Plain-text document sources
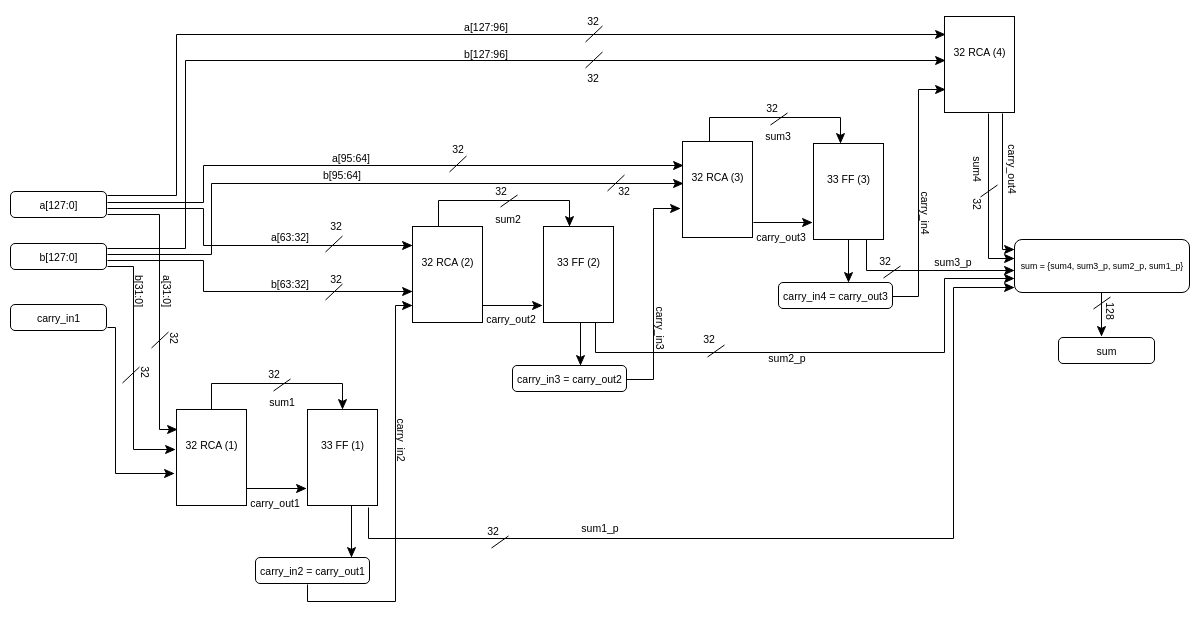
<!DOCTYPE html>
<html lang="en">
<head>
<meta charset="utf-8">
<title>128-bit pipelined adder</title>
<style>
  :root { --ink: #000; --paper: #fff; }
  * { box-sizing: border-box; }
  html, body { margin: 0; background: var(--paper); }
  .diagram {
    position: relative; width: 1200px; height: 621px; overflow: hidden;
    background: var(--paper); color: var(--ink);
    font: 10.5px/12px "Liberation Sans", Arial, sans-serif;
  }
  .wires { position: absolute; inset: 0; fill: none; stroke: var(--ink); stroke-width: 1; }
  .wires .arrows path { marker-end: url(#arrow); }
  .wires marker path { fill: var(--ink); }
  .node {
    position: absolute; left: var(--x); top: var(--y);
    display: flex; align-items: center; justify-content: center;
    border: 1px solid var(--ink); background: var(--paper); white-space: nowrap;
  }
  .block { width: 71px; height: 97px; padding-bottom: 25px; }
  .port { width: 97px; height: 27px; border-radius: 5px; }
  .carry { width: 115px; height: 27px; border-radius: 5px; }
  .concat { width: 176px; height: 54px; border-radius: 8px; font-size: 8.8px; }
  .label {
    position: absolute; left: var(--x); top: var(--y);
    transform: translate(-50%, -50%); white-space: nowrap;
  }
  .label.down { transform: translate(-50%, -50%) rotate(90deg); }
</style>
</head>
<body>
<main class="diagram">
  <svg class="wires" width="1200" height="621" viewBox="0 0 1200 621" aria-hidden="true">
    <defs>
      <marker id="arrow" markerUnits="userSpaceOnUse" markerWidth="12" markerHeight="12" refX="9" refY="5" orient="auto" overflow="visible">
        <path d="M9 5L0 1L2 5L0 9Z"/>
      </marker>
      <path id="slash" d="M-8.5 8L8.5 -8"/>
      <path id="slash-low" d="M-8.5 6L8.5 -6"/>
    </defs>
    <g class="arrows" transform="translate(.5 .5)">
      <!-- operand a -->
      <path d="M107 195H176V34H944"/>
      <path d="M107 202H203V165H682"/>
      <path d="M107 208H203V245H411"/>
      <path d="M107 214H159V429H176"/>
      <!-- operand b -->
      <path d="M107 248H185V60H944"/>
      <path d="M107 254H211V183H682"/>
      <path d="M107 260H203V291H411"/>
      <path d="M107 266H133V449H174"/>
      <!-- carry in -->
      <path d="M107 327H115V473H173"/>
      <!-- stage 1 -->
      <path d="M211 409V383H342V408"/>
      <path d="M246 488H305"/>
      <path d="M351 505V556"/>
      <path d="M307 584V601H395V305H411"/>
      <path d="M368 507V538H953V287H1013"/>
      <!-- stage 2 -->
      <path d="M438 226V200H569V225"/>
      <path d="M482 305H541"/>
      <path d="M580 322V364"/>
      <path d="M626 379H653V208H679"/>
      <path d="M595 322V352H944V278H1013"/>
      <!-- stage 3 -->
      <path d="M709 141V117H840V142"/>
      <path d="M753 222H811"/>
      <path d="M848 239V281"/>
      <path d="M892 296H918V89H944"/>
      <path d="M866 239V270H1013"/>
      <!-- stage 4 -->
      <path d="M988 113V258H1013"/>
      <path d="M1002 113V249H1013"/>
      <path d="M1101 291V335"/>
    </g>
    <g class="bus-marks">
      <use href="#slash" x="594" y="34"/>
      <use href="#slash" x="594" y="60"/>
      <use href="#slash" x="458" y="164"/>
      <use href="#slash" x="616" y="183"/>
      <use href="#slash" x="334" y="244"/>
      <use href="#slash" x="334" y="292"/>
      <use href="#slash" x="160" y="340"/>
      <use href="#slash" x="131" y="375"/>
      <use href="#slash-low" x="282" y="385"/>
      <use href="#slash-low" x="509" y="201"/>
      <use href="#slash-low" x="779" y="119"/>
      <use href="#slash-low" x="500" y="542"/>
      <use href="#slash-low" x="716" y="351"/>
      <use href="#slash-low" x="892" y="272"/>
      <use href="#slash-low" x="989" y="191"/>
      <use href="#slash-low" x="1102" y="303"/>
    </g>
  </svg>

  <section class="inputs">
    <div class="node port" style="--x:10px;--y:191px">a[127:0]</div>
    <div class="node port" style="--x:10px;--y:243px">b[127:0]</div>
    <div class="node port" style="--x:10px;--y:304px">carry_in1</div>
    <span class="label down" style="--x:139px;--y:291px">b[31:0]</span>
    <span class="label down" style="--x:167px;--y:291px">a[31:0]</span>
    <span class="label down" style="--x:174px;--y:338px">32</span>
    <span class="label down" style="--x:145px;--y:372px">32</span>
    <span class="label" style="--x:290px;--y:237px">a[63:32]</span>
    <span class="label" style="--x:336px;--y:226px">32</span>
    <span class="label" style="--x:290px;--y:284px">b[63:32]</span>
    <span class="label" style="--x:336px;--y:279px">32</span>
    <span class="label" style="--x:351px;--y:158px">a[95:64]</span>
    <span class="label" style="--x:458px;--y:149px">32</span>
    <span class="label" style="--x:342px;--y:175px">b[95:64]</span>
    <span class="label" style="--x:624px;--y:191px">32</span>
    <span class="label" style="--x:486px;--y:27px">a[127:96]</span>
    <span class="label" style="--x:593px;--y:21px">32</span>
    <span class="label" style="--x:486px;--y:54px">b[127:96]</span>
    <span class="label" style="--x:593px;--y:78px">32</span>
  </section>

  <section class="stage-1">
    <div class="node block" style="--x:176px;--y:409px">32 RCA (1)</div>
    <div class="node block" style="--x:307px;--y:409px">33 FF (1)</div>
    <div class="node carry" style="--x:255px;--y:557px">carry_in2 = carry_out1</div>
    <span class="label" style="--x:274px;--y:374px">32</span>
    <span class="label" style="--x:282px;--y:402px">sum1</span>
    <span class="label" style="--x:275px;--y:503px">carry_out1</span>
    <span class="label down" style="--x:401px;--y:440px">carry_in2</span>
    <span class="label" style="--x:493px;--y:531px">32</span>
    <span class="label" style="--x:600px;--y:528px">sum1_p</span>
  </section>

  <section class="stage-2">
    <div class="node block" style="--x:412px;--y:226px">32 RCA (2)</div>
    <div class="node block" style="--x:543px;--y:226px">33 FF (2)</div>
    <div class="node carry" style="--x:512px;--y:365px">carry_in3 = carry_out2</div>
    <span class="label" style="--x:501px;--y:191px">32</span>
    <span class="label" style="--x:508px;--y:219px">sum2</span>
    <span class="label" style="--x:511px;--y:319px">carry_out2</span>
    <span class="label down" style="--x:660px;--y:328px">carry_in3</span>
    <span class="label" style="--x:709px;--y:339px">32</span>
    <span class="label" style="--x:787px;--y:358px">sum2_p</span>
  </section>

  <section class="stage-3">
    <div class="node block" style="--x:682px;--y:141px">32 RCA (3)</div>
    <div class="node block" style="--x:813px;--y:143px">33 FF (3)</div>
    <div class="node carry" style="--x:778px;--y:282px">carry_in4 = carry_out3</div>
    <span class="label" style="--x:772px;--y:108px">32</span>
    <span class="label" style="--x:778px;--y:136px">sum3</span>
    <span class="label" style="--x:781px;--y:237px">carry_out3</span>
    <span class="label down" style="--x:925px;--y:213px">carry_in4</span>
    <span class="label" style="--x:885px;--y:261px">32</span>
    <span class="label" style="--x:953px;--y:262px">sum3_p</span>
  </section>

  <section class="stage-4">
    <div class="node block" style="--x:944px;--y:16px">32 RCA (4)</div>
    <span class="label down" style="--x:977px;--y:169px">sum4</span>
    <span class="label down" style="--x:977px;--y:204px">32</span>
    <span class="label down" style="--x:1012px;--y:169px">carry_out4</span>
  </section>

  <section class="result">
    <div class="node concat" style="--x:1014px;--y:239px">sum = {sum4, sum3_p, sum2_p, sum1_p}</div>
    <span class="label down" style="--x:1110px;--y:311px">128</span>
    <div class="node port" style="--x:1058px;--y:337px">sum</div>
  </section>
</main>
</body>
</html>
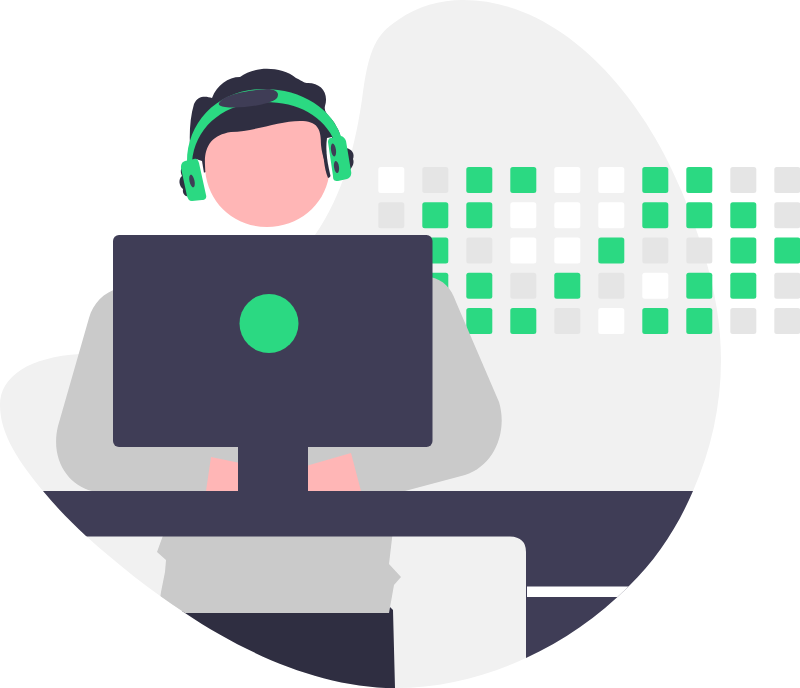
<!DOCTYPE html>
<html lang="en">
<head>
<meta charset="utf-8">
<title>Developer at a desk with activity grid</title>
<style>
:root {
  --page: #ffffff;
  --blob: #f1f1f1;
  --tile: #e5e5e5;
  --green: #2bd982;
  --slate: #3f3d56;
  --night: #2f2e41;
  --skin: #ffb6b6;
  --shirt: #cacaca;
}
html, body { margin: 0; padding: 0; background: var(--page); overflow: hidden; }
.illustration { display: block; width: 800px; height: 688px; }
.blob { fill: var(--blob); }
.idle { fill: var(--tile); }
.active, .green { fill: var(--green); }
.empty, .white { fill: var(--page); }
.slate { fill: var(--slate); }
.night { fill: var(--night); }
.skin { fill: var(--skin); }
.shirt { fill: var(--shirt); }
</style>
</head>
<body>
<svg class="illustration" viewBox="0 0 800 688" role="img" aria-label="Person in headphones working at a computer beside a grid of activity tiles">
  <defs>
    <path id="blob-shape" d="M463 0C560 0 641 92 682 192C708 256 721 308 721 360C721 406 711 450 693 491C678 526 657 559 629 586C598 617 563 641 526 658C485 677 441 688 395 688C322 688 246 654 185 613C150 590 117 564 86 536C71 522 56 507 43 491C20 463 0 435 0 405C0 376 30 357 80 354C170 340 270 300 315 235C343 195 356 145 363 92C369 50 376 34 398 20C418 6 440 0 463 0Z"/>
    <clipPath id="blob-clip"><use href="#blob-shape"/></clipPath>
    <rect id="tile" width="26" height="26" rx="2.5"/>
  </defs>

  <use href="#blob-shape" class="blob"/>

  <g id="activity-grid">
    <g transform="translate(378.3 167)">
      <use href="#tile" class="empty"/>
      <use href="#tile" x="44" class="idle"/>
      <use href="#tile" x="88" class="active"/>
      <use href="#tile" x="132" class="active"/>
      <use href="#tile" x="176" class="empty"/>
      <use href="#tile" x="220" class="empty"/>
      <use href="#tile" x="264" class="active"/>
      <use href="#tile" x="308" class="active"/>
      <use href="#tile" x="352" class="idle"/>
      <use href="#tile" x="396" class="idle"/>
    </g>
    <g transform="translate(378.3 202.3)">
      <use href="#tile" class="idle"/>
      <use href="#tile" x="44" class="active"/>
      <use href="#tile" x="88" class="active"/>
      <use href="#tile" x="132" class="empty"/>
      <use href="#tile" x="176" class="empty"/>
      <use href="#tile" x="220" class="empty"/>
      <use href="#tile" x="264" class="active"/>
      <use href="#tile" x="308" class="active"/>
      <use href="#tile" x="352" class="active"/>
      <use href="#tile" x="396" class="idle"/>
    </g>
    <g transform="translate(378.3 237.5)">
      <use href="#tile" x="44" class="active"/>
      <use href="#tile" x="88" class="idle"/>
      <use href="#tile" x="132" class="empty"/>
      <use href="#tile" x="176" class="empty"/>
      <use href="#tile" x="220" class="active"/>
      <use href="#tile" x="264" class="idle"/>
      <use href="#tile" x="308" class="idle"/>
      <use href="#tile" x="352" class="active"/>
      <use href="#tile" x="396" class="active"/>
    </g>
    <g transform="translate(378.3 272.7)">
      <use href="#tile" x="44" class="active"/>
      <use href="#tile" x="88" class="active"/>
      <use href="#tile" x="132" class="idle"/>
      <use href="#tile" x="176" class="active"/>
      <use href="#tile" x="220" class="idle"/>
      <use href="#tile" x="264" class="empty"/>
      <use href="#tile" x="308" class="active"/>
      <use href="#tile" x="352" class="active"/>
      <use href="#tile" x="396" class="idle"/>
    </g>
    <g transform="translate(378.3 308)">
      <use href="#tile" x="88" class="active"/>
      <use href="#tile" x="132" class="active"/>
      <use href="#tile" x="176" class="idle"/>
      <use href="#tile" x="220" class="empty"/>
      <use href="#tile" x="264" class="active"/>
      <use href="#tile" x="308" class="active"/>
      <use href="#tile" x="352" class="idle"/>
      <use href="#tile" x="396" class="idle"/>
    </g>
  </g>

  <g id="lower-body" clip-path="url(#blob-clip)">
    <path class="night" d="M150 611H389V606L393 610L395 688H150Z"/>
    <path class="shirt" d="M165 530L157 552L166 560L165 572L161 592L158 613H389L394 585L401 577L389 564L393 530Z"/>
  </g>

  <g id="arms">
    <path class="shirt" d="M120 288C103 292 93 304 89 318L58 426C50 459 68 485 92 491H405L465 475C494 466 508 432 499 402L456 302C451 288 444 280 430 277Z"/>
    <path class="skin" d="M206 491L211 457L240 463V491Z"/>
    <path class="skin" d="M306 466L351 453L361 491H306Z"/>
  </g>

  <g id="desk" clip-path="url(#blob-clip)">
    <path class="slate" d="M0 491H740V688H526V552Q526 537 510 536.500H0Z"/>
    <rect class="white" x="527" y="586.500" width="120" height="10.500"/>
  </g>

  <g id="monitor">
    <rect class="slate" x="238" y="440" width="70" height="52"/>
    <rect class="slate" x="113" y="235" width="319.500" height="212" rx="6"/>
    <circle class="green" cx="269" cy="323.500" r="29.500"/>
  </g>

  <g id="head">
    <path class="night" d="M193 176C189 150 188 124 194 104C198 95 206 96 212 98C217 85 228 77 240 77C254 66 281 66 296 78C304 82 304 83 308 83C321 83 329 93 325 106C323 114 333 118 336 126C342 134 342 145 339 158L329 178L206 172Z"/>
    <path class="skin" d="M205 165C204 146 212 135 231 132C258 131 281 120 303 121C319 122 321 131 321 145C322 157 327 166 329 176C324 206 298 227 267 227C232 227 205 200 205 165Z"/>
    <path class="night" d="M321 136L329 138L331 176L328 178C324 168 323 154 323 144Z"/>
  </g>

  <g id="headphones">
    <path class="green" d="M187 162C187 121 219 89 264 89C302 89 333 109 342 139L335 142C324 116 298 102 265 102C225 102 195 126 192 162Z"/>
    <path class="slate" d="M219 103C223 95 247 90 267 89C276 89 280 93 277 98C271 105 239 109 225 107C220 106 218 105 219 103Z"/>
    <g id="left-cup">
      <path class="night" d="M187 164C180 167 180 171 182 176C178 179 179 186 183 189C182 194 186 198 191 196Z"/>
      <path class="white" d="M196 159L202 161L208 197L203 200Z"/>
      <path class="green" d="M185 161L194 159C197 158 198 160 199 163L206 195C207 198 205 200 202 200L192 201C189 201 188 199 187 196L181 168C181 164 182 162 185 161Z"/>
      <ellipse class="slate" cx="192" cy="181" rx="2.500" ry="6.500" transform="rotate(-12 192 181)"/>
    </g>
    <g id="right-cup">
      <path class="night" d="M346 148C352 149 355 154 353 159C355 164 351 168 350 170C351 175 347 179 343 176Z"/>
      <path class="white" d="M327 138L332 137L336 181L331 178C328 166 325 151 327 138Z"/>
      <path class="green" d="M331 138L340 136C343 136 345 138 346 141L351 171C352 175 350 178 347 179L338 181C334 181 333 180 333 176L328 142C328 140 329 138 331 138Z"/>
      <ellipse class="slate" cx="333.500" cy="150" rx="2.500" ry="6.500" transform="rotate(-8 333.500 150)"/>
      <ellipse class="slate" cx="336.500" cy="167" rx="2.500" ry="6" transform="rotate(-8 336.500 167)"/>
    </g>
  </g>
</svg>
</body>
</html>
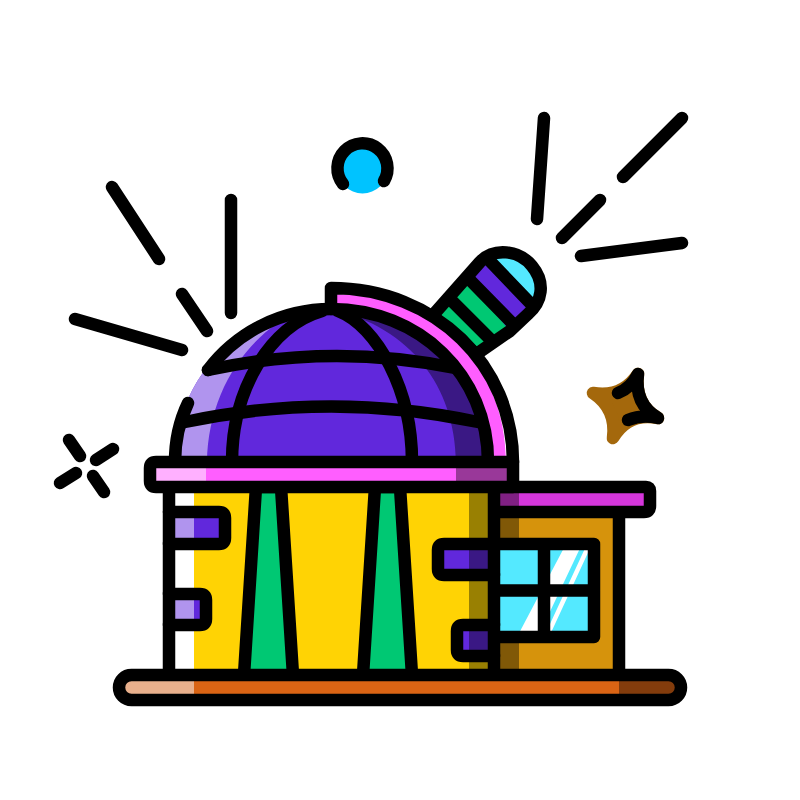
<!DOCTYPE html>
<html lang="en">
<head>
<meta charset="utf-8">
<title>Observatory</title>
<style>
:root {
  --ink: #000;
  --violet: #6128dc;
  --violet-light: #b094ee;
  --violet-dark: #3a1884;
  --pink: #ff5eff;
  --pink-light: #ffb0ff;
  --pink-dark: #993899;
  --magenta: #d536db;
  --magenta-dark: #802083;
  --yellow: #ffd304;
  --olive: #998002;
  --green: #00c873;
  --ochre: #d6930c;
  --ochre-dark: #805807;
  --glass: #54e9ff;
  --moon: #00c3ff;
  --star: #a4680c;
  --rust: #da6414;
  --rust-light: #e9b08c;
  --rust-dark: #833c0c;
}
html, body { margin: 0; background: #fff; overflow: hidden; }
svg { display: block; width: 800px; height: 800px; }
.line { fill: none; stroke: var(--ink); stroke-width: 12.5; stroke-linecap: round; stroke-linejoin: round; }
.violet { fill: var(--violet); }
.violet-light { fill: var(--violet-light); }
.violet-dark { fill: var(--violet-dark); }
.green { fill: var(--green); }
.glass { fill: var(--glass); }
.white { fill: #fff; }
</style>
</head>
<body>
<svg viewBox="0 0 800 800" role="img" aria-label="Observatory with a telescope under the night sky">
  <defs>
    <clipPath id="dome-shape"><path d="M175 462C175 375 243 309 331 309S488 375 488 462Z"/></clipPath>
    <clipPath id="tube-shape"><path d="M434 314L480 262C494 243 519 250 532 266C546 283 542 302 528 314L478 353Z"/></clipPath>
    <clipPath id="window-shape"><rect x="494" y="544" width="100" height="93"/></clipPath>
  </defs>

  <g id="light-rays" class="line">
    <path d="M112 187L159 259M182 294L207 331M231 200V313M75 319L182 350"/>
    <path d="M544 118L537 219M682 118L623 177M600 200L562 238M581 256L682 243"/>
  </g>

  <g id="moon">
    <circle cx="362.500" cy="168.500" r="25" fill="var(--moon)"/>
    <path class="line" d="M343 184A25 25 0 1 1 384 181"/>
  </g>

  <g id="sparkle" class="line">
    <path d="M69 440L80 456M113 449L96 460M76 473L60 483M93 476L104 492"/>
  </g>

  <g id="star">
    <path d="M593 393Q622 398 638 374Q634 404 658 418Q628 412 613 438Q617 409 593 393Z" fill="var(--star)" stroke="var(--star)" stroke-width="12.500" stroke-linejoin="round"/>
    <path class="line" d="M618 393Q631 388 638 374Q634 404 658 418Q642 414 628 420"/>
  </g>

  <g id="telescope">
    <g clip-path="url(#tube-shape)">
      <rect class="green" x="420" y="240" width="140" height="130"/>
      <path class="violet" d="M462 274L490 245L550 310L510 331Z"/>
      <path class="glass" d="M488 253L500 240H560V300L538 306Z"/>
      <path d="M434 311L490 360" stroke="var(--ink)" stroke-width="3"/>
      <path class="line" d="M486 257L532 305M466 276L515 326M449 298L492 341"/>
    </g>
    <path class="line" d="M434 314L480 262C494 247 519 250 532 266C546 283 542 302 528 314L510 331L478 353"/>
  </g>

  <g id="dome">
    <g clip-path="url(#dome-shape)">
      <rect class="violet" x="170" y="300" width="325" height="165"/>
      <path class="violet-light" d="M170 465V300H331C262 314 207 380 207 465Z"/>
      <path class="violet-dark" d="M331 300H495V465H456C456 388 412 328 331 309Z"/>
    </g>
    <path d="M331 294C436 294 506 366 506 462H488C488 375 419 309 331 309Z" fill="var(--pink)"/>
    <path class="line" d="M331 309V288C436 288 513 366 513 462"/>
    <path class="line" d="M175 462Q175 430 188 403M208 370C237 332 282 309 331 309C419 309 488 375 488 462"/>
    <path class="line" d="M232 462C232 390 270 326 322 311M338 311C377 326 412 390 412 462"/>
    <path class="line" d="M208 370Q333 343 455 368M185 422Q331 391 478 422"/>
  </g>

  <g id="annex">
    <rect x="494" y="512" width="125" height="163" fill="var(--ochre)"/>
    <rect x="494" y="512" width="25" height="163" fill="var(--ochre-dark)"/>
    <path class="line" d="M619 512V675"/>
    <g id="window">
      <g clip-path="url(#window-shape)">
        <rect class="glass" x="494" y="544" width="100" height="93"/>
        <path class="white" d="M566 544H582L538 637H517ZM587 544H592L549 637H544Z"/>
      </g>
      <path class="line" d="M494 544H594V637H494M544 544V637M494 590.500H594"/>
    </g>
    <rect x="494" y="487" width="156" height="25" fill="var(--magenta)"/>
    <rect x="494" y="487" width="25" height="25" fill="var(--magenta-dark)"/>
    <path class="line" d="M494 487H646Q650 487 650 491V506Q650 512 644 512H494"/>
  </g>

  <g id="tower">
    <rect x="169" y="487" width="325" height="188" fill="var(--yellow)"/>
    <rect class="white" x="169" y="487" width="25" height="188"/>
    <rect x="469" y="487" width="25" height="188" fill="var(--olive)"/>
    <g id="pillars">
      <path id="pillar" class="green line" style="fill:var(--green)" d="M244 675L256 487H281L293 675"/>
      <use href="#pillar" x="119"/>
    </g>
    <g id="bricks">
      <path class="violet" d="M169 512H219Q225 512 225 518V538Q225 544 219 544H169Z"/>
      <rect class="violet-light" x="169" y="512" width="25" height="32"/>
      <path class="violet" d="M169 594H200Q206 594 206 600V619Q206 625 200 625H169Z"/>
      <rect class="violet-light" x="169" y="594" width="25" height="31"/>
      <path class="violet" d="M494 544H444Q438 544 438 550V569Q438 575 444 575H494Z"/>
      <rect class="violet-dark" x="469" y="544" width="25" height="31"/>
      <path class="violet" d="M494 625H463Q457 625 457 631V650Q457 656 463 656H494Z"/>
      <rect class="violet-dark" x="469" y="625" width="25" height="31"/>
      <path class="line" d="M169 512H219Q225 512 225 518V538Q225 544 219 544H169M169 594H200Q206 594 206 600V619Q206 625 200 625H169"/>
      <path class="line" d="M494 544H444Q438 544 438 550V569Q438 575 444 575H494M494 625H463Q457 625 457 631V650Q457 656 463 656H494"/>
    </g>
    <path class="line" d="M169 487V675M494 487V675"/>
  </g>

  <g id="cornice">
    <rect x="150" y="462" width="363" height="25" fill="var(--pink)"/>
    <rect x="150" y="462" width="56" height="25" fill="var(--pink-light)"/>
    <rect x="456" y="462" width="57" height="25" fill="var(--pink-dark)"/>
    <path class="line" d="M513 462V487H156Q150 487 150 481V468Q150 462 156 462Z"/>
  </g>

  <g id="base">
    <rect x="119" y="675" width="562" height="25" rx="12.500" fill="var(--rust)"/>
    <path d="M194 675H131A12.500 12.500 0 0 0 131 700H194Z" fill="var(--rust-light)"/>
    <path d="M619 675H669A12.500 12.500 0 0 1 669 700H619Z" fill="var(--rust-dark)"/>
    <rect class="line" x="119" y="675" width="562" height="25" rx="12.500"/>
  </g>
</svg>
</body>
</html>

* [What needs to be done]
Where in the records above does the word "night" appear? Copy each line that holds it.

* [Task response]
  --night: #2f2e41;
.night { fill: var(--night); }
    <path class="night" d="M150 611H389V606L393 610L395 688H150Z"/>
    <path class="night" d="M193 176C189 150 188 124 194 104C198 95 206 96 212 98C217 85 228 77 240 77C254 66 281 66 296 78C304 82 304 83 308 83C321 83 329 93 325 106C323 114 333 118 336 126C342 134 342 145 339 158L329 178L206 172Z"/>
    <path class="night" d="M321 136L329 138L331 176L328 178C324 168 323 154 323 144Z"/>
      <path class="night" d="M187 164C180 167 180 171 182 176C178 179 179 186 183 189C182 194 186 198 191 196Z"/>
      <path class="night" d="M346 148C352 149 355 154 353 159C355 164 351 168 350 170C351 175 347 179 343 176Z"/>
<svg viewBox="0 0 800 800" role="img" aria-label="Observatory with a telescope under the night sky">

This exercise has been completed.